- Am I too old to take the ACT?
- I took the ACT a number of years ago. Are my scores still valid?
- How do I report my old scores to a college?
- If I want to take the test now, how do I register?
- Do I qualify for financial aid?
ACT scores from more than five years ago may no longer be appropriate because they may not reflect your current level of educational development.
If you have been out of high school for a year or more, your skills, attitudes, and life situation may differ from those of the traditional college-bound student. For instance, you may use a skill such as math constantly in your work, or you may use this skill only rarely. You may be more highly motivated than the average college student, but your job and family responsibilities may make more demands on your study time. Your ACT results should be considered in the context of such factors when you discuss your college plans and course load with your academic adviser.
You may request to have your scores sent to others for any test date after October 1, 1966.
If you have applied to a college in your local area, ask the admission or testing office whether they offer the ACT on campus through residual testing.

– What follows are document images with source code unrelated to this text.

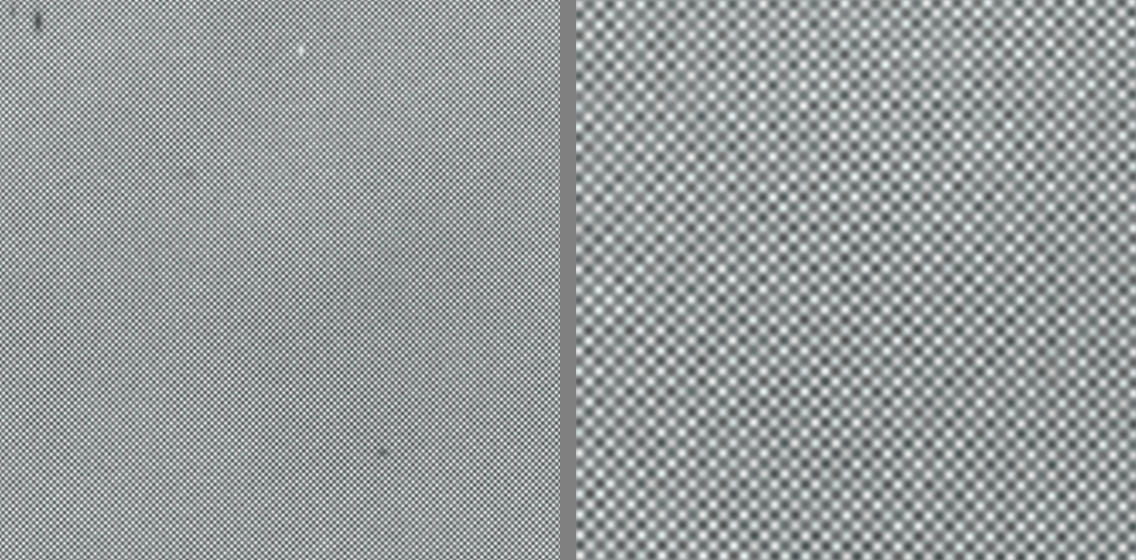
Left: the whole. Right: its middle third, enlarged.
Give the GLSL for this texture, as a WebGL 1 fragment shader.

```glsl
precision highp float;
// Fine grey plain-weave cloth: a diagonal lattice of pale and dark dots with soft wear and a few specks.

uniform vec2 u_resolution;

const float PI = 3.14159265;
const vec2 REPEATS = vec2(82.0, 82.0);        // dots across and down
const vec3 MID_GREY = vec3(0.590, 0.611, 0.611);
const vec3 STAIN_COLOR = vec3(0.24, 0.26, 0.26);
const vec3 FLECK_COLOR = vec3(0.93, 0.95, 0.95);
const float WEAVE_CONTRAST = 0.255;
const float HIGHLIGHT_BIAS = 0.035;           // makes pale dots stronger than dark ones
const float DOT_VARIATION = 0.13;
const float TINT_VARIATION = 0.025;
const float SHADE_DEPTH = 0.024;
const float WARP = 0.0007;

float hash(vec2 p) {
  vec3 q = fract(vec3(p.xyx) * 0.1031);
  q += dot(q, q.yzx + 33.33);
  return fract((q.x + q.y) * q.z);
}

// Layered sines, each turned and bent by the one before; about -1 to 1.
float softClouds(vec2 p) {
  float sum = 0.0;
  float weight = 0.5;
  for (int i = 0; i < 4; i++) {
    sum += weight * sin(p.x + 1.3 * sin(p.y + float(i))) * cos(p.y * 0.8 - 0.6 * p.x);
    p = mat2(1.45, 1.1, -1.1, 1.45) * p + 2.7;
    weight *= 0.6;
  }
  return sum;
}

// Soft elliptical mark: 1 at its centre, 0 far away.
float speck(vec2 uv, vec2 centre, vec2 radius) {
  vec2 d = (uv - centre) / radius;
  return exp(-dot(d, d));
}

void main() {
  vec2 uv = gl_FragCoord.xy / u_resolution;

  // Slightly uneven threads
  vec2 bend = vec2(sin(uv.y * 11.0 + 2.0 * sin(uv.x * 5.0)),
                   sin(uv.x * 9.0 + 2.0 * sin(uv.y * 6.0)));
  vec2 thread = (uv + WARP * bend) * REPEATS;

  // Pale dots sit on whole diagonal coordinates, dark dots halfway between
  vec2 diagonal = vec2(thread.x + thread.y, thread.x - thread.y);
  vec2 wave = cos(2.0 * PI * diagonal);
  float weave = 0.5 * (wave.x + wave.y);
  vec2 paleId = floor(diagonal + 0.5) + 200.0;
  vec2 darkId = floor(diagonal) + 517.0;
  float paleMask = 0.25 * (1.0 + wave.x) * (1.0 + wave.y);
  float darkMask = 0.25 * (1.0 - wave.x) * (1.0 - wave.y);

  // Brightness and tint of each dot
  float dotShift = paleMask * (hash(paleId) - 0.5) + darkMask * (hash(darkId) - 0.5);
  float tint = paleMask * (hash(paleId + 71.0) - 0.5) + darkMask * (hash(darkId + 71.0) - 0.5);

  // Broad shading: paler at the top, darker in a slanting middle band
  float band = speck(uv, vec2(0.52 + 0.5 * (0.42 - uv.y), 0.42), vec2(0.55, 0.22));
  float shade = SHADE_DEPTH * (softClouds(uv * 5.0) + 0.8 * (uv.y - 0.4) - 0.8 * band + 0.25);
  float contrast = WEAVE_CONTRAST * (1.0 + 0.14 * softClouds(uv * 8.0 + 4.0) - 0.1 * (uv.y - 0.5));

  // Fade the weave where the canvas is too small to resolve it
  vec2 dotsPerPixel = REPEATS / u_resolution;
  float detail = 1.0 - smoothstep(0.3, 0.6, max(dotsPerPixel.x, dotsPerPixel.y));
  float light = contrast * weave + HIGHLIGHT_BIAS * (weave * weave - 0.25) + DOT_VARIATION * dotShift;
  vec3 color = MID_GREY + shade + detail * light;
  color += detail * TINT_VARIATION * tint * vec3(-1.0, 0.4, 0.7);

  // Stains and a pale fleck
  float stain = 0.85 * speck(uv, vec2(0.068, 0.962), vec2(0.007, 0.017));
  stain = max(stain, 0.40 * speck(uv, vec2(0.023, 0.980), vec2(0.005, 0.012)));
  stain = max(stain, 0.60 * speck(uv, vec2(0.684, 0.192), vec2(0.009, 0.007)));
  stain = max(stain, 0.20 * speck(uv, vec2(0.338, 0.690), vec2(0.010, 0.009)));
  color = mix(color, STAIN_COLOR, stain);
  color = mix(color, FLECK_COLOR, 0.85 * speck(uv, vec2(0.538, 0.910), vec2(0.005, 0.008)));

  gl_FragColor = vec4(clamp(color, 0.0, 1.0), 1.0);
}
```
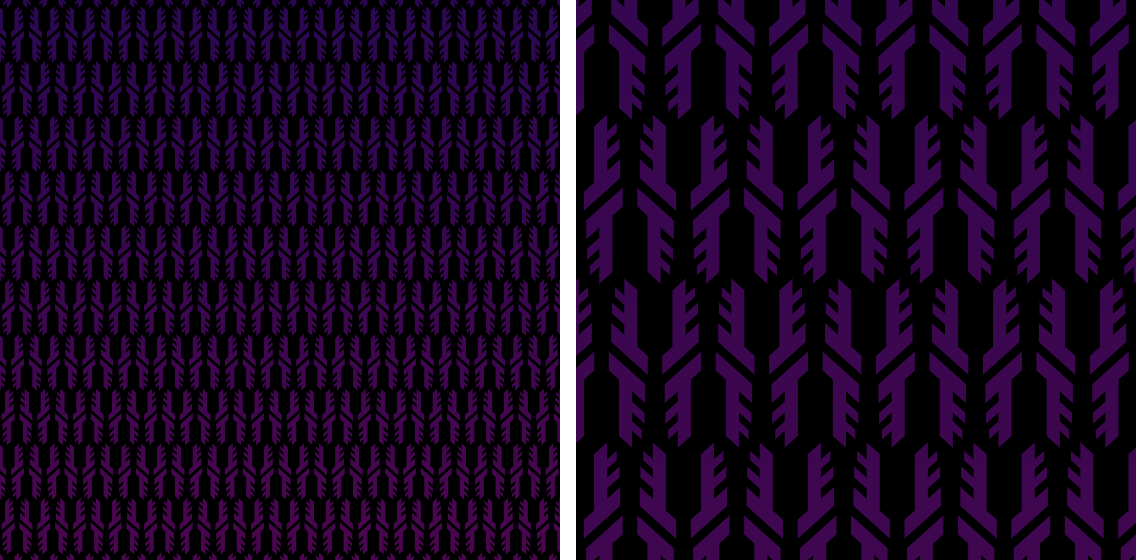
Left: the whole. Right: its middle third, enlarged.
Give the GLSL for this pattern, as a Shadertoy shader.

```glsl
// Rows of mirrored, interlocking branched arrows in dark violet on black.

// Lengths are in design units; the canvas is CANVAS units high.
const float CANVAS = 1152.0;
const vec2 CELL = vec2(73.3, 112.4);     // one repeat
const vec2 FIRST_APEX = vec2(54.5, 63.0); // first roof apex, from upper left
const float ROW_SHIFT = 19.5;            // sideways offset of every other row
const float CHANNEL = 16.0;              // apex-to-apex offset of the nested pair

const float SLOPE = 0.9;                 // steepness of the slanted bars
const vec2 ROOF_SPAN = vec2(5.0, 30.0);  // inner and outer end
const vec2 STEM_SPAN = vec2(12.0, 21.0);
const float ROOF_THICK = 13.0;
const float STEM_END = 51.6;
const vec2 UPPER_TWIG = vec2(20.0, 27.5);
const vec2 LOWER_TWIG = vec2(33.5, 40.0);
const float UPPER_TWIG_TIP = 29.5;
const float LOWER_TWIG_TIP = 27.5;

const vec3 BACKGROUND = vec3(0.0);
const vec3 TOP_COLOR = vec3(0.165, 0.030, 0.318);
const vec3 BOTTOM_COLOR = vec3(0.290, 0.025, 0.305);

// Signed distance to the strip between span.x and span.y.
float strip(float t, vec2 span) {
    return abs(t - 0.5 * (span.x + span.y)) - 0.5 * (span.y - span.x);
}

// Half of an arrow: slanted roof, upright stem and two twigs.
float branch(vec2 p) {
    float slant = p.y - SLOPE * (p.x - ROOF_SPAN.x);
    float toDistance = inversesqrt(1.0 + SLOPE * SLOPE);

    float roof = max(strip(p.x, ROOF_SPAN),
                     strip(slant, vec2(0.0, ROOF_THICK)) * toDistance);
    float stem = max(strip(p.x, STEM_SPAN),
                     strip(slant, vec2(0.5 * ROOF_THICK, STEM_END)) * toDistance);
    float upper = max(strip(p.x, vec2(STEM_SPAN.x + 3.0, UPPER_TWIG_TIP)),
                      strip(slant, UPPER_TWIG) * toDistance);
    float lower = max(strip(p.x, vec2(STEM_SPAN.x + 3.0, LOWER_TWIG_TIP)),
                      strip(slant, LOWER_TWIG) * toDistance);
    return min(min(roof, stem), min(upper, lower));
}

// One row: mirrored branches and their half-turned partners.
float arrowRow(vec2 p, float row) {
    p -= FIRST_APEX + vec2(-ROW_SHIFT * mod(row, 2.0), row * CELL.y);
    float halfWidth = 0.5 * CELL.x;
    p.x = abs(mod(p.x + halfWidth, CELL.x) - halfWidth);
    return min(branch(p), branch(vec2(halfWidth, CHANNEL) - p));
}

void mainImage(out vec4 fragColor, in vec2 fragCoord) {
    vec2 uv = fragCoord / iResolution.y;
    vec2 p = vec2(uv.x, 1.0 - uv.y) * CANVAS;

    // Neighbouring rows reach into each other.
    float row = floor((p.y - FIRST_APEX.y) / CELL.y + 0.5);
    float d = CANVAS;
    for (int i = -1; i <= 1; i++) {
        d = min(d, arrowRow(p, row + float(i)));
    }

    // Edge smoothing and vertical colour blend.
    float pixel = CANVAS / iResolution.y;
    float coverage = 1.0 - smoothstep(-0.6 * pixel, 0.6 * pixel, d);
    vec3 ink = mix(BOTTOM_COLOR, TOP_COLOR, uv.y);
    fragColor = vec4(mix(BACKGROUND, ink, coverage), 1.0);
}
```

If they do not, see our ACT Registration page for information about registering to test on a national test date.
As a returning student, you may be eligible for various forms of financial aid, including need-based government programs.